### [Exercise instructions]
Please state the number of lines in the material below that contain "paper", with no other words.

***** Dataset extract *****

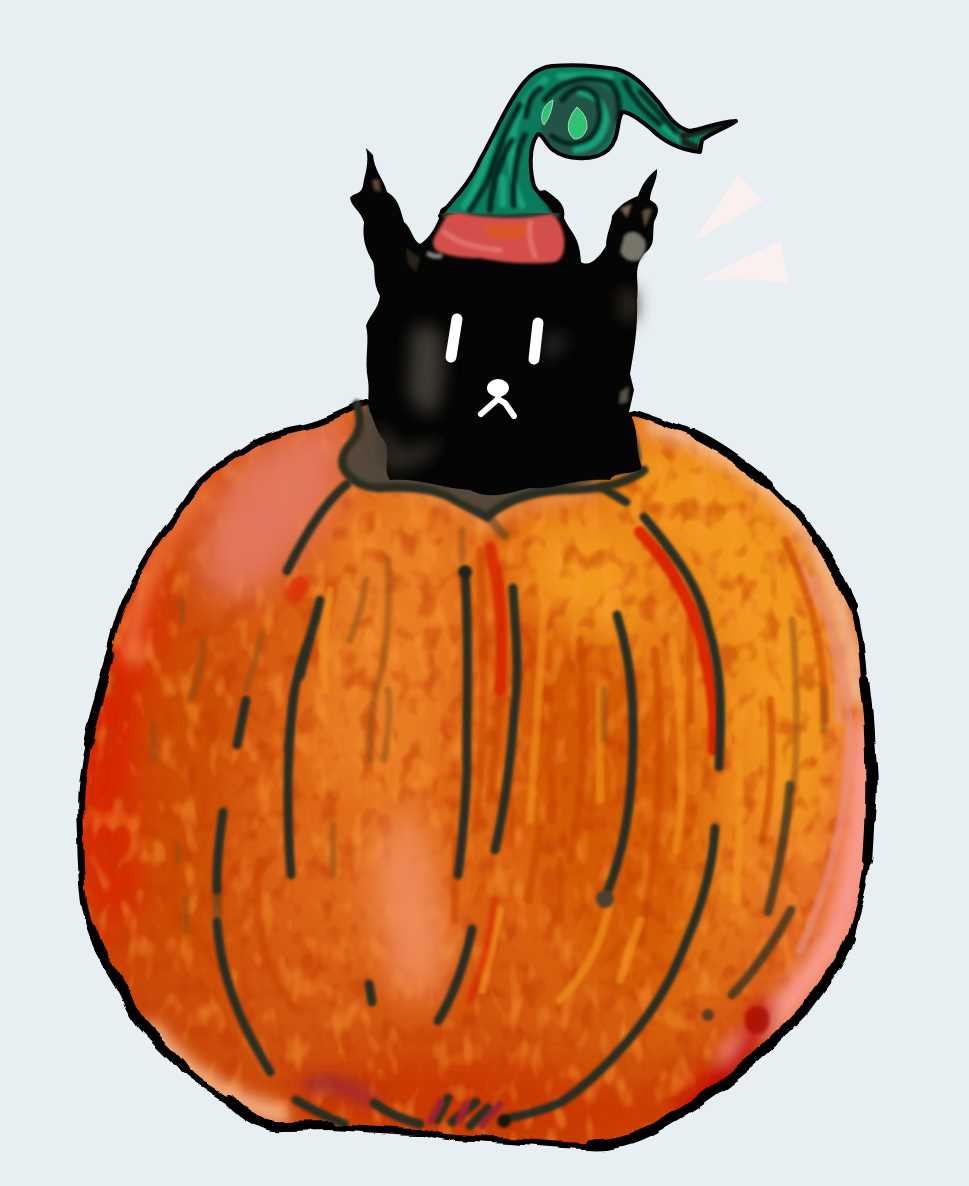
<!DOCTYPE html>
<html lang="en">
<head>
<meta charset="utf-8">
<title>Black cat in a pumpkin</title>
<style>
:root {
  --paper: #e8eff3;
  --ink: #050505;
  --crease: #2b2f22;
  --orange: #e06a14;
  --amber: #f2971d;
  --rust: #c84404;
  --red: #d91c04;
  --blush: #ec8a72;
  --spark: #faf0f0;
  --hat: #0b7a5c;
  --hat-light: #12a07a;
  --hat-dark: #06261f;
  --band: #d4504b;
  --gem: #2fc274;
}
html, body { margin: 0; height: 100%; overflow: hidden; background: var(--paper); }
svg { display: block; width: 969px; height: 1186px; }
.line { fill: none; stroke-linecap: round; stroke-linejoin: round; }
.crease { stroke: var(--crease); stroke-width: 9; }
.faint { stroke: #8a4a1c; stroke-width: 7; opacity: .5; }
.rust { stroke: var(--rust); }
.amber { stroke: var(--amber); }
.hat-fold { stroke: var(--hat-dark); stroke-width: 6; }
.hat-shine { stroke: var(--hat-light); stroke-width: 7; }
.face { stroke: #fff; }
</style>
</head>
<body>
<svg viewBox="0 0 969 1186" role="img" aria-label="A black cat in a green elf hat peeking out of a watercolour pumpkin">
  <defs>
    <path id="pumpkin-shape" d="M366 402C340 414 320 424 299 428C275 432 258 440 246 449C222 464 200 480 186 502C172 524 152 546 140 572C126 596 116 622 110 655C104 690 92 715 88 745C80 780 79 800 81 835C82 870 82 900 92 930C102 962 122 980 130 1006C142 1032 170 1050 184 1070C204 1088 230 1098 244 1112C256 1124 266 1129 284 1128C330 1124 380 1132 425 1132C450 1140 480 1139 510 1141C545 1143 580 1148 606 1146C628 1142 645 1130 664 1122C690 1108 715 1092 736 1076C762 1056 786 1034 804 1010C822 984 842 962 850 938C856 910 866 885 867 860C870 830 876 800 873 765C870 730 868 700 864 680C862 650 860 630 852 606C842 584 830 560 816 540C802 516 784 500 768 484C744 464 720 446 694 434C674 428 655 418 634 413C560 440 440 440 366 402Z"/>
    <clipPath id="pumpkin-clip"><use href="#pumpkin-shape"/></clipPath>
    <path id="hat-cone" d="M440 216C452 200 470 184 480 160C494 136 502 114 517 92C526 78 536 68 552 66C575 64 598 66 616 69C636 74 648 90 660 104C668 116 676 128 690 131C706 128 718 122 736 121C726 128 712 132 702 140L700 152C680 150 664 142 650 128C640 120 630 112 622 112C616 124 620 138 608 150C594 162 566 160 553 150C545 144 543 134 538 134C528 146 530 172 534 186C540 198 554 204 558 218C520 228 476 224 440 216Z"/>
    <clipPath id="hat-clip"><use href="#hat-cone"/></clipPath>
    <linearGradient id="pumpkin-fill" x1="0" x2="1" y1=".35" y2=".5">
      <stop offset="0" stop-color="#d62a04"/>
      <stop offset=".13" stop-color="#d04d08"/>
      <stop offset=".38" stop-color="#e2701c"/>
      <stop offset=".55" stop-color="#dc6410"/>
      <stop offset=".8" stop-color="#ea8417"/>
      <stop offset="1" stop-color="#e6712f"/>
    </linearGradient>
    <linearGradient id="base-shade" x1="0" x2="0" y1="0" y2="1">
      <stop offset=".6" stop-color="#c23c04" stop-opacity="0"/>
      <stop offset="1" stop-color="#c23c04" stop-opacity=".85"/>
    </linearGradient>
    <filter id="blur-wide" x="-50%" y="-50%" width="200%" height="200%"><feGaussianBlur stdDeviation="18"/></filter>
    <filter id="blur-mid" x="-50%" y="-50%" width="200%" height="200%"><feGaussianBlur stdDeviation="8"/></filter>
    <filter id="blur-soft" x="-20%" y="-20%" width="140%" height="140%"><feGaussianBlur stdDeviation="1.5"/></filter>
    <filter id="wobble" filterUnits="userSpaceOnUse" x="0" y="0" width="969" height="1186">
      <feTurbulence type="fractalNoise" baseFrequency=".03" numOctaves="2" seed="4"/>
      <feDisplacementMap in="SourceGraphic" scale="8" xChannelSelector="R" yChannelSelector="G"/>
    </filter>
    <filter id="mottle-dark" filterUnits="userSpaceOnUse" x="0" y="380" width="969" height="806" color-interpolation-filters="sRGB">
      <feTurbulence type="fractalNoise" baseFrequency=".05 .042" numOctaves="2" seed="9"/>
      <feColorMatrix values="0 0 0 0 .76  0 0 0 0 .23  0 0 0 0 .01  4 0 0 0 -2"/>
    </filter>
    <filter id="mottle-light" filterUnits="userSpaceOnUse" x="0" y="380" width="969" height="806" color-interpolation-filters="sRGB">
      <feTurbulence type="fractalNoise" baseFrequency=".055 .03" numOctaves="2" seed="21"/>
      <feColorMatrix values="0 0 0 0 .98  0 0 0 0 .62  0 0 0 0 .22  0 4 0 0 -2.1"/>
    </filter>
  </defs>

  <rect id="background" width="969" height="1186" fill="var(--paper)"/>

  <g id="sparks" fill="var(--spark)">
    <path d="M693 242L738 174L763 201Z"/>
    <path d="M697 281L780 241L789 284Q745 276 697 281Z"/>
  </g>

  <g id="pumpkin">
    <use href="#pumpkin-shape" fill="url(#pumpkin-fill)"/>
    <g id="washes" clip-path="url(#pumpkin-clip)">
      <rect x="60" y="390" width="840" height="770" fill="url(#base-shade)"/>
      <g filter="url(#blur-wide)">
        <path d="M640 440Q780 450 830 640Q850 760 800 850Q740 800 745 680Q720 560 600 500Z" fill="var(--amber)"/>
        <path d="M530 520Q610 500 650 560Q660 640 620 640Q530 620 520 570Z" fill="var(--amber)"/>
        <path d="M340 520Q420 480 450 540Q450 700 430 780Q340 820 310 740Z" fill="#ea8127" opacity=".8"/>
        <path d="M130 600Q70 780 110 930L150 900Q110 760 160 620Z" fill="var(--red)"/>
        <path d="M520 640Q590 620 700 740Q720 900 640 1010Q540 900 520 800Z" fill="#cf5206" opacity=".75"/>
        <path d="M160 640Q230 640 240 700Q200 800 230 990Q160 960 130 860Z" fill="#c84a06" opacity=".75"/>
        <path d="M290 1075Q450 1040 640 1090Q740 1040 780 990L760 1090L600 1150L290 1120Z" fill="#cb3604" opacity=".8"/>
      </g>
      <rect id="dark-mottle" y="380" width="969" height="806" filter="url(#mottle-dark)" opacity=".5"/>
      <rect id="light-mottle" y="380" width="969" height="806" filter="url(#mottle-light)" opacity=".42"/>
      <g id="blushes" filter="url(#blur-wide)">
        <path d="M350 412Q240 440 225 480Q180 560 215 600Q270 600 290 560Q340 520 345 470Z" fill="#e47a62" opacity=".95"/>
        <path d="M405 800Q440 850 448 960Q430 1030 395 985Q365 900 380 840Z" fill="#ef8c5c"/>
        <path d="M850 740Q875 820 840 920Q800 1000 740 1060L780 1040L890 880V740Z" fill="#f58d80"/>
      </g>
      <g id="rim-light" class="line" filter="url(#blur-mid)">
        <path d="M650 425Q750 450 810 535Q850 610 858 700" stroke="#f5c3a4" stroke-width="16"/>
        <path d="M866 730Q866 850 838 930Q800 1005 730 1055" stroke="#f99d90" stroke-width="24"/>
        <path d="M150 1030Q200 1095 280 1115" stroke="#f6b78b" stroke-width="20"/>
        <path d="M205 488Q160 540 140 600Q120 680 140 650" stroke="#f07a44" stroke-width="14"/>
        <path d="M360 480Q440 482 485 525Q520 500 590 492" stroke="#f0a05a" stroke-width="14" opacity=".8"/>
        <path d="M690 1105Q750 1060 765 1010" stroke="#c40d04" stroke-width="22"/>
        <path d="M310 1085Q340 1080 370 1100" stroke="#98263a" stroke-width="14"/>
      </g>
      <g id="brush-streaks" class="line" filter="url(#blur-soft)" stroke-width="8" opacity=".6">
        <path class="rust" d="M480 550Q488 700 476 830M500 570Q505 720 488 800M552 700V820M580 640Q590 760 570 860M655 650Q670 800 640 940M690 620V720M540 830L528 900M455 840V920M560 860V920"/>
        <path class="amber" d="M545 600Q535 740 530 820M600 690V800M672 640Q690 760 676 850M735 700Q745 800 735 900M760 640Q775 760 760 840M610 900Q600 960 560 1000M500 910L482 990M640 920L620 980M330 590Q320 640 325 690"/>
        <path stroke="#e89284" d="M795 560Q850 640 850 740Q845 850 800 950M815 580Q842 650 838 720"/>
        <path class="rust" d="M785 540Q825 620 825 720M770 700Q776 780 762 840M150 690V850M175 840V930M260 860Q250 930 280 990"/>
      </g>
      <g id="red-accents" class="line" stroke="var(--red)" filter="url(#blur-soft)">
        <path d="M640 532Q694 590 706 660Q716 700 714 750" stroke-width="12" opacity=".85"/>
        <path d="M490 548Q506 610 500 690" stroke-width="12" opacity=".7"/>
        <path d="M300 585Q292 600 296 590" stroke-width="18" opacity=".6"/>
        <path d="M494 900Q490 950 470 1000" stroke-width="7" opacity=".5"/>
        <path d="M757 1018V1022" stroke="#a80c08" stroke-width="24" opacity=".8"/>
      </g>
    </g>

    <g id="creases" class="line" filter="url(#blur-soft)">
      <path class="faint" d="M366 580Q362 610 350 640M388 560Q392 640 376 690Q368 730 370 760M388 690Q392 710 384 760M262 634Q256 660 246 690M204 640Q200 680 190 700M154 725V760M182 600V620M178 845V860M186 900V930M792 620Q800 700 794 790M824 690V730M333 825V875M462 530V560M604 690V740"/>
      <path class="crease" d="M347 484Q318 508 287 571"/>
      <path class="crease" d="M320 600C312 640 298 660 293 700Q284 780 291 875"/>
      <path class="crease" d="M317 612L300 676M293 700L288 750" stroke-width="12"/>
      <path class="crease" d="M465 572C470 650 466 700 467 770Q464 830 458 875"/>
      <circle cx="465" cy="572" r="7" fill="#20221a"/>
      <path class="crease" d="M513 588C516 640 520 670 514 715C510 770 504 810 495 850"/>
      <path class="crease" d="M617 615Q634 670 633 730Q634 830 605 898" stroke-width="8"/>
      <circle cx="605" cy="899" r="9" fill="#4a4030"/>
      <path class="crease" d="M603 488L626 502M644 517C680 560 700 590 708 626C722 670 722 710 719 767"/>
      <path class="crease" d="M715 828C712 880 696 920 676 966C650 1024 600 1076 562 1102Q535 1114 508 1118"/>
      <path class="crease" d="M246 700L237 745M223 812C218 850 216 870 217 890M217 922C220 970 236 1010 252 1040L270 1072"/>
      <path class="crease" d="M217 880V930" opacity=".45"/>
      <path class="crease" d="M790 785Q786 840 768 912M791 910Q765 960 732 995" opacity=".75"/>
      <circle cx="708" cy="1015" r="6" fill="#5c3b22"/>
      <path class="crease" d="M472 929Q460 985 438 1021M369 984L372 1002"/>
      <path class="crease" d="M296 1100Q320 1115 345 1124M374 1103Q395 1118 420 1124M437 1120L448 1098M452 1122L476 1102M470 1126L488 1108" stroke="#3f1d14"/>
      <path d="M430 1122L440 1102M460 1120L466 1104M482 1126L500 1104" stroke="#9c2430" stroke-width="7"/>
      <circle cx="504" cy="1121" r="7" fill="#16130f"/>
      <path class="crease" d="M486 514L505 536" opacity=".45"/>
    </g>

    <g id="pumpkin-outline" class="line" stroke="var(--ink)" filter="url(#wobble)">
      <use href="#pumpkin-shape" stroke-width="6"/>
      <path d="M110 655C104 690 92 715 88 745M92 930C102 962 122 980 130 1006C142 1032 170 1050 184 1070M230 1100Q256 1128 284 1126L330 1125M694 434C720 446 744 464 768 484M816 540C830 560 842 584 852 606M864 680Q875 760 867 860M850 938C842 962 822 984 804 1010Q740 1080 664 1122Q628 1146 590 1144" stroke-width="10"/>
    </g>
  </g>

  <g id="cat">
    <path id="neck-shadow" d="M364 405Q368 425 352 448Q340 462 352 480Q400 494 440 490Q470 500 488 520Q510 500 560 490L640 470Q645 450 630 420Z" fill="#56483a" filter="url(#blur-soft)"/>
    <path class="line crease" d="M357 404Q366 428 349 446Q338 460 346 472Q356 486 378 488Q430 484 455 500L487 517Q510 494 560 490Q620 490 644 470" stroke="#16130f" stroke-width="8" filter="url(#blur-soft)"/>
    <path id="cat-body" fill="var(--ink)" d="M366 148L373 155C374 170 384 180 387 192C398 198 400 208 404 222C412 228 412 240 420 244C430 238 436 226 440 216C438 208 444 206 452 205L545 190C560 200 566 206 564 218C570 232 580 236 581 262C590 268 600 256 606 246C606 234 612 224 612 216C620 204 628 200 638 196C642 184 648 176 657 169C658 180 650 190 650 200C662 206 658 214 654 222C652 240 656 244 644 254C632 270 640 280 637 300C638 330 634 350 630 374L634 390L629 412C640 430 634 444 642 468C634 476 615 470 610 480C570 478 560 490 530 488C505 494 490 500 470 490C440 488 420 478 390 480C382 470 392 454 384 440C376 432 374 420 371 414C366 404 370 392 368 380C364 360 370 340 366 326C370 314 378 310 380 296C372 282 376 270 373 262C366 250 362 240 364 222C360 210 352 208 350 198C354 192 360 196 363 186C364 176 370 164 366 148Z"/>
    <g id="fur-highlights" filter="url(#blur-mid)">
      <path d="M412 330Q430 318 442 336Q448 380 436 412Q420 420 408 390Z" fill="#4a463c" opacity=".8"/>
      <path d="M375 425Q390 430 400 450L440 440Q430 470 385 470Z" fill="#38322a" opacity=".8"/>
      <path d="M545 335L570 338L546 362Z" fill="#4a4a4a" opacity=".6"/>
      <path d="M620 290H636V320H622Z" fill="#33291e"/>
    </g>
    <g id="ear-glints" filter="url(#blur-soft)">
      <path d="M624 236Q634 226 645 240Q648 250 640 260Q626 264 620 252Z" fill="#77756b"/>
      <path d="M642 212Q648 206 652 210L645 228Z" fill="#5d4f3c"/>
      <path d="M620 208L632 204L627 218Z" fill="#76644a"/>
      <path d="M372 180L379 179L381 192L374 190Z" fill="#5b4630"/>
      <path d="M620 392L629 386L628 402L619 404Z" fill="#59503f"/>
      <path d="M406 248L420 258L416 272L408 264Z" fill="#2a2119"/>
    </g>
    <g id="face" class="line face">
      <path d="M457 319L451 357" stroke-width="11"/>
      <path d="M538 323L534 359" stroke-width="11"/>
      <ellipse cx="498" cy="388" rx="11" ry="9" fill="#fff" stroke="none"/>
      <path d="M498 392V399L481 414M498 399L505 403L514 416" stroke-width="6"/>
    </g>
  </g>

  <g id="hat">
    <use href="#hat-cone" fill="var(--hat)"/>
    <g id="hat-folds" clip-path="url(#hat-clip)" class="line" filter="url(#blur-soft)">
      <path d="M540 130Q548 98 575 82Q610 78 622 110Q612 150 580 160Q550 155 540 130Z" fill="#235247"/>
      <path class="hat-shine" d="M492 140Q478 190 464 206M515 125Q505 170 522 205M545 80Q520 100 510 140M560 76H610M632 92Q650 118 684 142M580 92Q602 94 606 120Q602 146 576 150M503 178V204"/>
      <path class="hat-fold" d="M520 105Q500 140 488 180L470 210M512 140Q492 175 490 210M525 135Q512 160 514 205M545 100Q570 70 610 82Q622 96 618 120M562 100Q580 78 596 96Q606 120 590 138Q570 150 552 136M625 82Q636 104 660 124M640 92L676 132M540 88Q528 96 526 116"/>
      <path d="M682 136L734 122M684 142L702 150M535 180L556 214" stroke="#14211d" stroke-width="7"/>
    </g>
    <g id="gems" fill="var(--gem)" stroke="#b9d9b0" stroke-width="1">
      <path d="M577 107Q588 116 587 128Q583 140 574 139Q566 132 569 121Q572 112 577 107Z"/>
      <path d="M553 100Q544 104 542 114Q541 122 544 125Q552 114 553 100Z"/>
    </g>
    <use href="#hat-cone" class="line" stroke="var(--ink)" stroke-width="4"/>
    <path d="M446 214Q500 224 556 214" class="line" stroke="#28352c" stroke-width="9" filter="url(#blur-soft)"/>
    <g id="hat-band" filter="url(#blur-soft)">
      <path d="M446 217Q454 210 470 215Q510 222 552 214Q562 222 564 238Q566 256 556 262Q520 266 480 258Q450 258 436 250Q430 244 436 234Z" fill="var(--band)"/>
      <path d="M482 226Q510 222 535 226L520 240L490 238Z" fill="#dc5428"/>
      <path class="line" d="M444 232Q465 248 500 250M530 222Q528 240 535 256" stroke="#e2706c" stroke-width="5"/>
      <path class="line" d="M429 254Q434 257 440 256" stroke="#8c8578" stroke-width="5"/>
    </g>
  </g>
</svg>
</body>
</html>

*****

### [Result]
3